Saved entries
============================================================
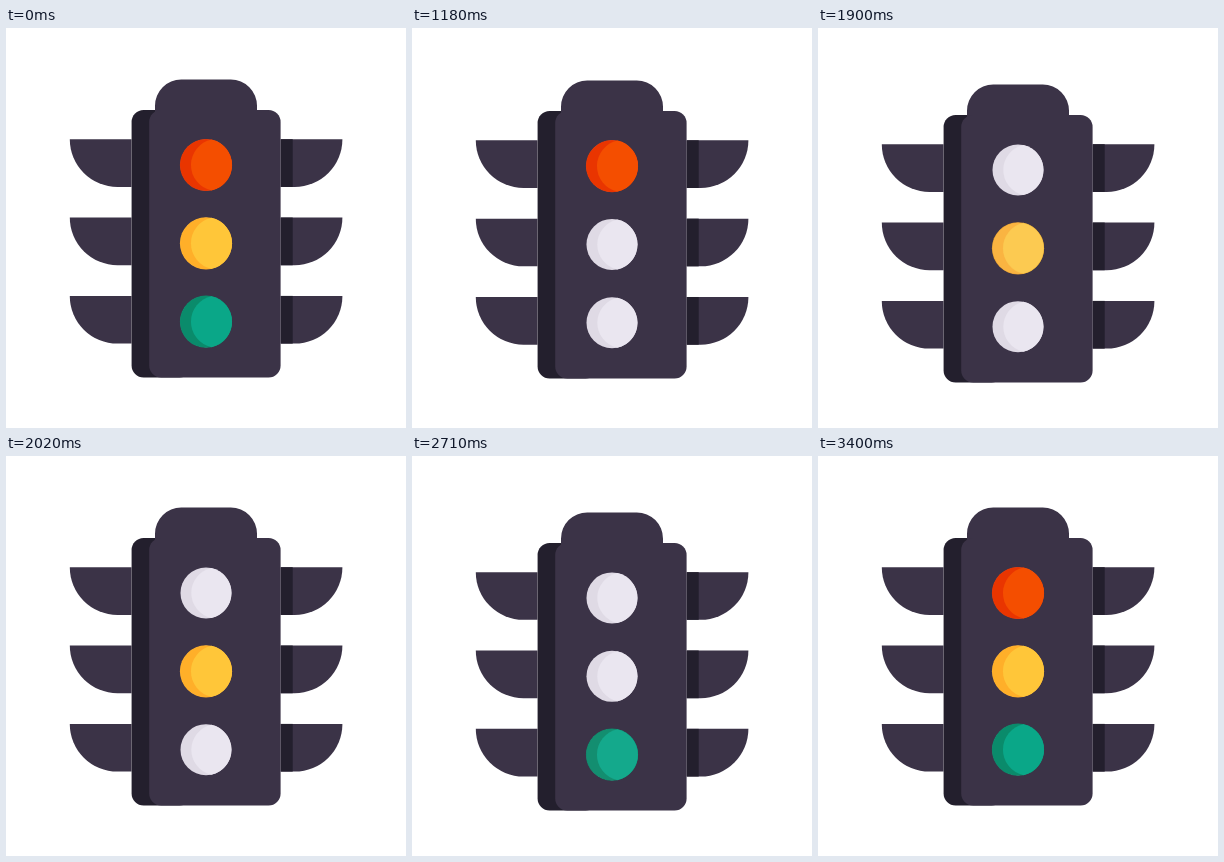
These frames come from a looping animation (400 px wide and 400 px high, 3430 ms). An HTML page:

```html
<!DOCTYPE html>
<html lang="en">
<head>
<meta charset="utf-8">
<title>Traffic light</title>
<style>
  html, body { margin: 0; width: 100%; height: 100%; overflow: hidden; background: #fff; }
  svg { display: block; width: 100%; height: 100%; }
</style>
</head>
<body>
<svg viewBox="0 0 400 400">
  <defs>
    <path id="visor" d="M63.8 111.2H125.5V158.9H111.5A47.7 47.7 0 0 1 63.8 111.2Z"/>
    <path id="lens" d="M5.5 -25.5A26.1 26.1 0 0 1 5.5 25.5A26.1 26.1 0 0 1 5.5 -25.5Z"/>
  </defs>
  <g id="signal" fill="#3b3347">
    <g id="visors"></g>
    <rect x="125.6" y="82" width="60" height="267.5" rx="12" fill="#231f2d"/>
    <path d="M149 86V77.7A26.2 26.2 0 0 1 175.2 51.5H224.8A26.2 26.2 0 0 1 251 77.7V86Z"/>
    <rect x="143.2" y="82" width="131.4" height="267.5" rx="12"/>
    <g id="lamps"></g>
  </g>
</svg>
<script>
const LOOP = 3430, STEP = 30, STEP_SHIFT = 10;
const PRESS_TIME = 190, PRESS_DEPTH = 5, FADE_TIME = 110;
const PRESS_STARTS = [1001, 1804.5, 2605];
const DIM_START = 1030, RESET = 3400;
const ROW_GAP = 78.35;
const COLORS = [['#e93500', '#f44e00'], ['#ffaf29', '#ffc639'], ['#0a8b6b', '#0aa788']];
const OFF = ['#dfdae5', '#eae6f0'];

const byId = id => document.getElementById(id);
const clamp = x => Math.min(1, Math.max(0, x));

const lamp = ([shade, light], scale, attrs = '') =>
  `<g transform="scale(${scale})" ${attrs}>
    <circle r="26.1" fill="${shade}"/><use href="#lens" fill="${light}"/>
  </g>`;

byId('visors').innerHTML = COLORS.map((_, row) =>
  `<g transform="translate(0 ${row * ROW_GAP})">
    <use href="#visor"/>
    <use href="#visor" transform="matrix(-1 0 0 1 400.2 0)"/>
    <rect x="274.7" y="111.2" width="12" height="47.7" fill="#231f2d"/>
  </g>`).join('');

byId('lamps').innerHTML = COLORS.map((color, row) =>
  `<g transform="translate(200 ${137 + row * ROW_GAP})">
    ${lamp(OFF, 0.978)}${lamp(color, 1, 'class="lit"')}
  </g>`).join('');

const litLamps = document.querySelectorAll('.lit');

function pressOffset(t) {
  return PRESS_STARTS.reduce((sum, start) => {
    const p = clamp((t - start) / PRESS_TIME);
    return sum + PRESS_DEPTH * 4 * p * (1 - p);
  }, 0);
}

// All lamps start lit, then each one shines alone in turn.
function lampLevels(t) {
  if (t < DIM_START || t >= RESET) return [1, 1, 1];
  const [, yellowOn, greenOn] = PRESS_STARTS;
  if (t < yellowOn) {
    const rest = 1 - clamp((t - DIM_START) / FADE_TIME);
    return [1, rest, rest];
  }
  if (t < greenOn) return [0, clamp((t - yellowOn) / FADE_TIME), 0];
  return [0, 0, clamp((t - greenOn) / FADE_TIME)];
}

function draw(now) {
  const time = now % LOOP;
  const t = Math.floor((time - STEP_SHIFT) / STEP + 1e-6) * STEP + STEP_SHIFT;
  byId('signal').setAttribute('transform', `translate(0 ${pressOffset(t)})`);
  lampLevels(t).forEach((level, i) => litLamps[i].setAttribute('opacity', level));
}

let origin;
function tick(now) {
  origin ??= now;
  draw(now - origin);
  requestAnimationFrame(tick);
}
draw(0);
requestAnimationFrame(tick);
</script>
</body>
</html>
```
============================================================
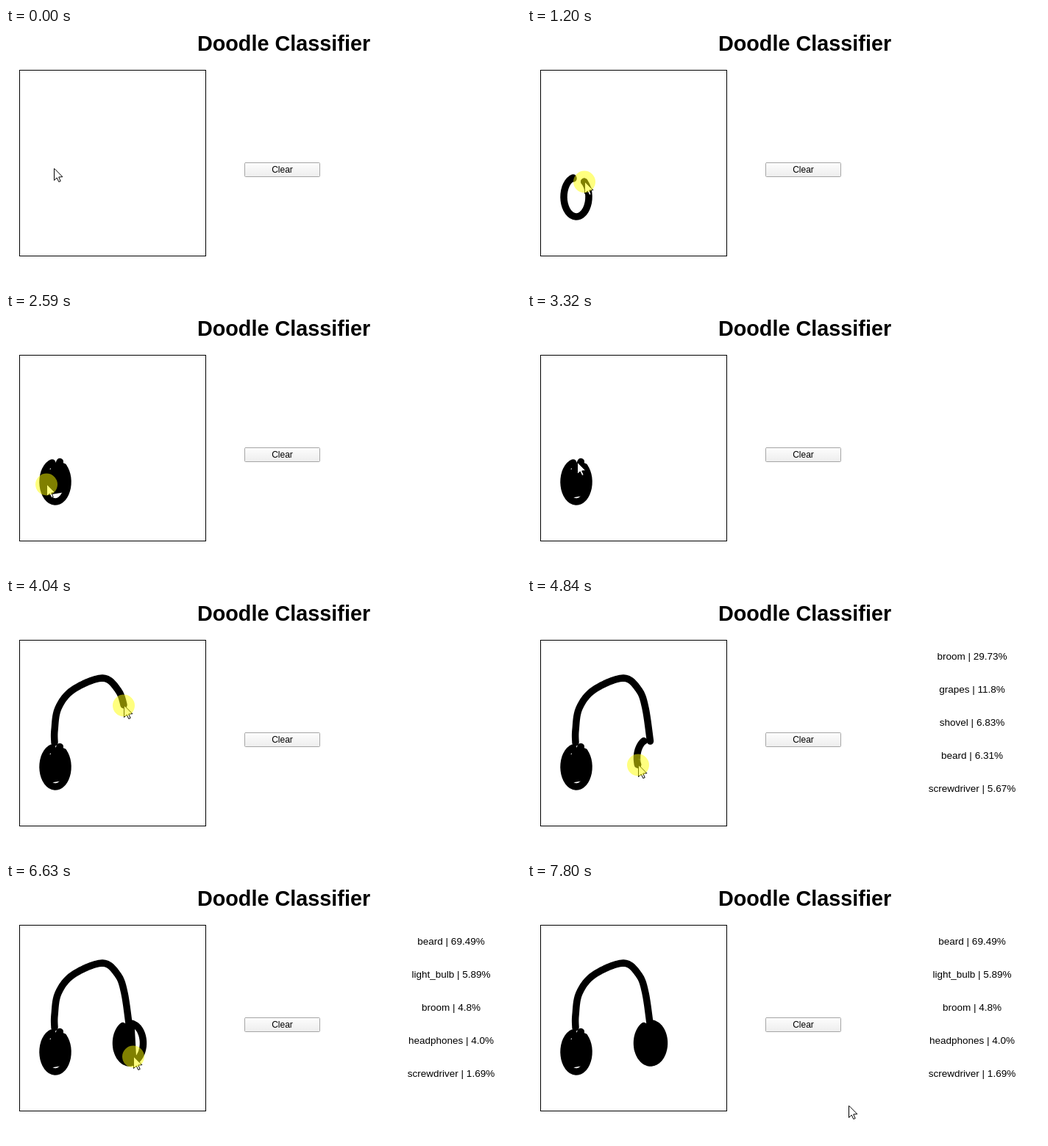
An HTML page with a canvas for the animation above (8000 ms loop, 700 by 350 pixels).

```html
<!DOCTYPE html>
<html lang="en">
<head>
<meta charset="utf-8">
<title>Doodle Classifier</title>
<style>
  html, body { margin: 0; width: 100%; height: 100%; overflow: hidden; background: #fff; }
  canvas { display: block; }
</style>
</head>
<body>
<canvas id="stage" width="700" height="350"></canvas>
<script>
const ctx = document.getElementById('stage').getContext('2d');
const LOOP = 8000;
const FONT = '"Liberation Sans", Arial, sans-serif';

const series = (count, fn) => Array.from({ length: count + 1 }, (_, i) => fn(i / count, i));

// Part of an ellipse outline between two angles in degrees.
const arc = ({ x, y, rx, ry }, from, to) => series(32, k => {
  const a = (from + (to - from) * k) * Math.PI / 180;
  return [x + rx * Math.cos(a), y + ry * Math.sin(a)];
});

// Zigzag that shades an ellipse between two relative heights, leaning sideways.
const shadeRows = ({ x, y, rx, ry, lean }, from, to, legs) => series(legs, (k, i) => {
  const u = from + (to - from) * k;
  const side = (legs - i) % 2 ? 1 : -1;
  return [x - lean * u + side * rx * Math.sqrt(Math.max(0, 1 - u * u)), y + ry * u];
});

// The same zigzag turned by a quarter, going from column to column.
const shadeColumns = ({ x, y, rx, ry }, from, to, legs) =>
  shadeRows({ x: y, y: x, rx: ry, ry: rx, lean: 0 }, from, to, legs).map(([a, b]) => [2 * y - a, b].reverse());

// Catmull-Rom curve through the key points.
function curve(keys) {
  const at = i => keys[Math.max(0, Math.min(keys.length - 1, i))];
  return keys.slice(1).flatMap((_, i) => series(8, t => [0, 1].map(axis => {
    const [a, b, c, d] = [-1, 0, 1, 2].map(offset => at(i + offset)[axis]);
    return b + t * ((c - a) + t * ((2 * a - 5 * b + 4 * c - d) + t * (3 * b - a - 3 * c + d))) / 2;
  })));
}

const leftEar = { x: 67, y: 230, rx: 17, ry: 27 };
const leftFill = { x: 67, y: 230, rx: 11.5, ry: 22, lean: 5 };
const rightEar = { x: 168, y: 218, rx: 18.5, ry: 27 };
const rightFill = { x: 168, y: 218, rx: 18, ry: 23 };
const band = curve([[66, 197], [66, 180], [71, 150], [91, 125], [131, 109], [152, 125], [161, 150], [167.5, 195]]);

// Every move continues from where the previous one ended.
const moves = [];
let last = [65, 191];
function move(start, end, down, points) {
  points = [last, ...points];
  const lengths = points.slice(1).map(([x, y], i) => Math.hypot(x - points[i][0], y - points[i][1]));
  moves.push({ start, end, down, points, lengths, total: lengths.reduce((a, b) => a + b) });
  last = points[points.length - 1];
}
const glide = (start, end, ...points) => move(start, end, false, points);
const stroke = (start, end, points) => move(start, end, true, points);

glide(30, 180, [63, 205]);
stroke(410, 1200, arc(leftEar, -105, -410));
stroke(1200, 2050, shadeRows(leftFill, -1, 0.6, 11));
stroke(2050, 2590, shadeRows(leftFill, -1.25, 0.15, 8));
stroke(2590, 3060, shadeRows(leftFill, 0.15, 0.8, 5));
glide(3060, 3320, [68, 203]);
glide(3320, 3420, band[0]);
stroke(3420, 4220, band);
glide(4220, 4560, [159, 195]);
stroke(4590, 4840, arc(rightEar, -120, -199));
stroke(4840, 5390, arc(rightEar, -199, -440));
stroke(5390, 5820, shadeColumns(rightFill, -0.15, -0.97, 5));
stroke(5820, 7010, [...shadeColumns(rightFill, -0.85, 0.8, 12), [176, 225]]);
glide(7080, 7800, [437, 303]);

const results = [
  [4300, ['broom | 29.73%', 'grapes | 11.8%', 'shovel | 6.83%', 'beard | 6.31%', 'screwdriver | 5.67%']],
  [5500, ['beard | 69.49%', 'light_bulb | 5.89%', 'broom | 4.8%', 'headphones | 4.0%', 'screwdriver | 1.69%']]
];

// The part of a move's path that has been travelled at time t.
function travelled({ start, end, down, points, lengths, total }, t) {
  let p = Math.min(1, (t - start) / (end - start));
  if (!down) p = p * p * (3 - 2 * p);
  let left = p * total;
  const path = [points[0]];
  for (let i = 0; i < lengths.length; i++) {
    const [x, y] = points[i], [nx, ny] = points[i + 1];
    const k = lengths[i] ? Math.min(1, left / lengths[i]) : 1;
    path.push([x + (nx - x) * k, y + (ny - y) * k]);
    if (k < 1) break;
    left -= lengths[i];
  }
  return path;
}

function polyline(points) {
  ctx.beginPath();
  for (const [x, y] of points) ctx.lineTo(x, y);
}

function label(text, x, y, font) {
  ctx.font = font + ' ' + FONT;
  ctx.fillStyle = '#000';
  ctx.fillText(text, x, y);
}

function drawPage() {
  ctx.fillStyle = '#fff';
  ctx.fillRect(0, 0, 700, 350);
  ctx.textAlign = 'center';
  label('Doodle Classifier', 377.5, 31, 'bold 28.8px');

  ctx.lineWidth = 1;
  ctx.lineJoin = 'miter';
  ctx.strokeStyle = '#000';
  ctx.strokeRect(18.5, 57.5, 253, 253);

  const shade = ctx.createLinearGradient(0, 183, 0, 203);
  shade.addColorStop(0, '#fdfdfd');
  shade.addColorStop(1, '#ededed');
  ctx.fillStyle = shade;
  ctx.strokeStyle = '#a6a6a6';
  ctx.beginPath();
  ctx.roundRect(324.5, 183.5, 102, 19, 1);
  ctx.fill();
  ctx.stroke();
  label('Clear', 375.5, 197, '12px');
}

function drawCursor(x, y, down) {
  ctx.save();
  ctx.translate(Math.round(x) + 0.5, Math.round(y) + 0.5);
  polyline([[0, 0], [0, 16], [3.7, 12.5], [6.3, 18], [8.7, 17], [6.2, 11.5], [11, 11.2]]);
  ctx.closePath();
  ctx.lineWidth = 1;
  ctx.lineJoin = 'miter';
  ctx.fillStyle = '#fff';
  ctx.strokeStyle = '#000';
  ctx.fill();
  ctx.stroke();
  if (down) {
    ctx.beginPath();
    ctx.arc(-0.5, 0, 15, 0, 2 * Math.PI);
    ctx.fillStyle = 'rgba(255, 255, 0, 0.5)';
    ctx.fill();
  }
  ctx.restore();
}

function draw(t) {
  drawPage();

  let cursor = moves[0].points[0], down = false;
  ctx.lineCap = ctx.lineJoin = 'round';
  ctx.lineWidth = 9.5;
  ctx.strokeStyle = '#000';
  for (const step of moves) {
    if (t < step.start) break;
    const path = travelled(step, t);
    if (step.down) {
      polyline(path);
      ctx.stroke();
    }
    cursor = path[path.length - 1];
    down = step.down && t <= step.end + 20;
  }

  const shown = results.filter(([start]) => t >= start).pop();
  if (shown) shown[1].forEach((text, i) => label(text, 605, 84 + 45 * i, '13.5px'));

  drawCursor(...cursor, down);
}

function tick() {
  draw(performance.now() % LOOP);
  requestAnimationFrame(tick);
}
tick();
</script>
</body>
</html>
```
============================================================
Every line above in which the word "leftFill" occurs is to be copied.

Your solution:
const leftFill = { x: 67, y: 230, rx: 11.5, ry: 22, lean: 5 };
stroke(1200, 2050, shadeRows(leftFill, -1, 0.6, 11));
stroke(2050, 2590, shadeRows(leftFill, -1.25, 0.15, 8));
stroke(2590, 3060, shadeRows(leftFill, 0.15, 0.8, 5));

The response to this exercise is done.